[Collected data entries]
* * *

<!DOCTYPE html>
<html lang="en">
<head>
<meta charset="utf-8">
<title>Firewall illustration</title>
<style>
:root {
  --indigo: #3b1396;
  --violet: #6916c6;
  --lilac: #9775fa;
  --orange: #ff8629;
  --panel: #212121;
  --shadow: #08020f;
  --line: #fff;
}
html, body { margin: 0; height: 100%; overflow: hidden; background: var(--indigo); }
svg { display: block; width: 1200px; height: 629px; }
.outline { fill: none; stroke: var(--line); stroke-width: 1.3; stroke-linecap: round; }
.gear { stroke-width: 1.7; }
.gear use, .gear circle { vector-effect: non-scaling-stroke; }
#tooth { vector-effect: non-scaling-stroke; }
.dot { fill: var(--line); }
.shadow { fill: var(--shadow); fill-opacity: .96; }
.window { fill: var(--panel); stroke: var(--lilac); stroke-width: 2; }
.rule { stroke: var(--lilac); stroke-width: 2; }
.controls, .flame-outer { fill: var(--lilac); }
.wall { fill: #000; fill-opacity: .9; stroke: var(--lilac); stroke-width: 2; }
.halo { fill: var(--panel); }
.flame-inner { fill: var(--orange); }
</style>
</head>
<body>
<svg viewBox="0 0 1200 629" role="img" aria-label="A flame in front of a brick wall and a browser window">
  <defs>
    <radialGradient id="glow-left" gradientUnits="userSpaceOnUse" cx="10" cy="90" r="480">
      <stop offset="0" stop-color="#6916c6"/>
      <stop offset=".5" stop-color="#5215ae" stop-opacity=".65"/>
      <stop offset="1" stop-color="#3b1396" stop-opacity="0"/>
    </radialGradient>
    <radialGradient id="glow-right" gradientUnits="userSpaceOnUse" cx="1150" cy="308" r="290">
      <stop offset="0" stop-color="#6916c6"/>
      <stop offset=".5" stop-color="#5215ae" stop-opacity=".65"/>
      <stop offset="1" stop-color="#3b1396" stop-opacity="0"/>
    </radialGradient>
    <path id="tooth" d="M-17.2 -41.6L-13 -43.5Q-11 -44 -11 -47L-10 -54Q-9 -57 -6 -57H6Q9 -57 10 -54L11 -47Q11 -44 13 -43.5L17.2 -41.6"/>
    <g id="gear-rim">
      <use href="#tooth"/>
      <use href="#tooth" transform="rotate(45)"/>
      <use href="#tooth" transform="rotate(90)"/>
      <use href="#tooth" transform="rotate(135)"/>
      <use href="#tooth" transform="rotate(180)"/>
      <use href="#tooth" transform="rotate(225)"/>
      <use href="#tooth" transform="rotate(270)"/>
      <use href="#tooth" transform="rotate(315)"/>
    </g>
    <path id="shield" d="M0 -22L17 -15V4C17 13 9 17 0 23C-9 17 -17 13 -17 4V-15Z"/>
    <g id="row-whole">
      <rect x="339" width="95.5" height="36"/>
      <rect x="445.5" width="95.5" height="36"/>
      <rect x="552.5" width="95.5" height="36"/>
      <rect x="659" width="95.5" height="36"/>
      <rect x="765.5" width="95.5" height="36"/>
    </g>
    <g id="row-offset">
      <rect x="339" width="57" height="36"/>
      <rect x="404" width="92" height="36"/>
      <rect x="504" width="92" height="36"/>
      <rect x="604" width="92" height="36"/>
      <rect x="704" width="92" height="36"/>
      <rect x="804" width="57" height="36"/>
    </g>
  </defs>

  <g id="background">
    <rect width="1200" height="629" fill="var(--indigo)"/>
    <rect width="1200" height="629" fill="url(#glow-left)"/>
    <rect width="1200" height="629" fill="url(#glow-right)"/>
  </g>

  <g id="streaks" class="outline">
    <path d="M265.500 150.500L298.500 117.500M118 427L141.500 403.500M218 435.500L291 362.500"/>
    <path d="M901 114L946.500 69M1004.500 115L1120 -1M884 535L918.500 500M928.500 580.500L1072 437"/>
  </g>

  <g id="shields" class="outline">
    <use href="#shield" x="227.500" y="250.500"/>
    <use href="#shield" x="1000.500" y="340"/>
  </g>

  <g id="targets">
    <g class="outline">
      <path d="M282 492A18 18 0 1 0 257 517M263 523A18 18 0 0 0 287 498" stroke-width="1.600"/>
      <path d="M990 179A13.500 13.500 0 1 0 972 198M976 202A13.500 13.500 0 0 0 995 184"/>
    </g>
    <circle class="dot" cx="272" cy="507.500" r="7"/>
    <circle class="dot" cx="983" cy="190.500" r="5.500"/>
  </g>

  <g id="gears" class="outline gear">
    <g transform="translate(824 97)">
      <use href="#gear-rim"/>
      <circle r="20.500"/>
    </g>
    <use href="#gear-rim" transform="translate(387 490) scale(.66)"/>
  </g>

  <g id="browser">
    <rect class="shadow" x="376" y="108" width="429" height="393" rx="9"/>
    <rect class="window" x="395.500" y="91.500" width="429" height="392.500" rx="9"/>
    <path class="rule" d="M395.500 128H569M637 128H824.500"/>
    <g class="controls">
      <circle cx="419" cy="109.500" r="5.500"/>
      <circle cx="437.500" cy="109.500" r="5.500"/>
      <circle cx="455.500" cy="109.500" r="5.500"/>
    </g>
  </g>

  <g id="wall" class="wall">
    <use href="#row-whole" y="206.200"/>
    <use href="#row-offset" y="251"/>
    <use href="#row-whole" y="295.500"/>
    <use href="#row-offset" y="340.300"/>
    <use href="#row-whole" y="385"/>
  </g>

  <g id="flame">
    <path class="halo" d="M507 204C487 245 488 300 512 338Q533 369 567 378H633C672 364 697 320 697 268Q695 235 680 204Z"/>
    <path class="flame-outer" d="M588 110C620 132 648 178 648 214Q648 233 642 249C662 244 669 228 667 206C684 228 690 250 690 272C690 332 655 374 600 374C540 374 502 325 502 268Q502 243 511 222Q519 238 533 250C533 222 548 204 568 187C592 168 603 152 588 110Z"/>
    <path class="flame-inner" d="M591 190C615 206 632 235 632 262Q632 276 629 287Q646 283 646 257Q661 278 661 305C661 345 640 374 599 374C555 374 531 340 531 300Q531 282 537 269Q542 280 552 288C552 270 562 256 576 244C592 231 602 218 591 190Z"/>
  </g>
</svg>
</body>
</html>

* * *

**Task description**: Show the lines above that include "circle".

**Answer area**:
.gear use, .gear circle { vector-effect: non-scaling-stroke; }
    <circle class="dot" cx="272" cy="507.500" r="7"/>
    <circle class="dot" cx="983" cy="190.500" r="5.500"/>
      <circle r="20.500"/>
      <circle cx="419" cy="109.500" r="5.500"/>
      <circle cx="437.500" cy="109.500" r="5.500"/>
      <circle cx="455.500" cy="109.500" r="5.500"/>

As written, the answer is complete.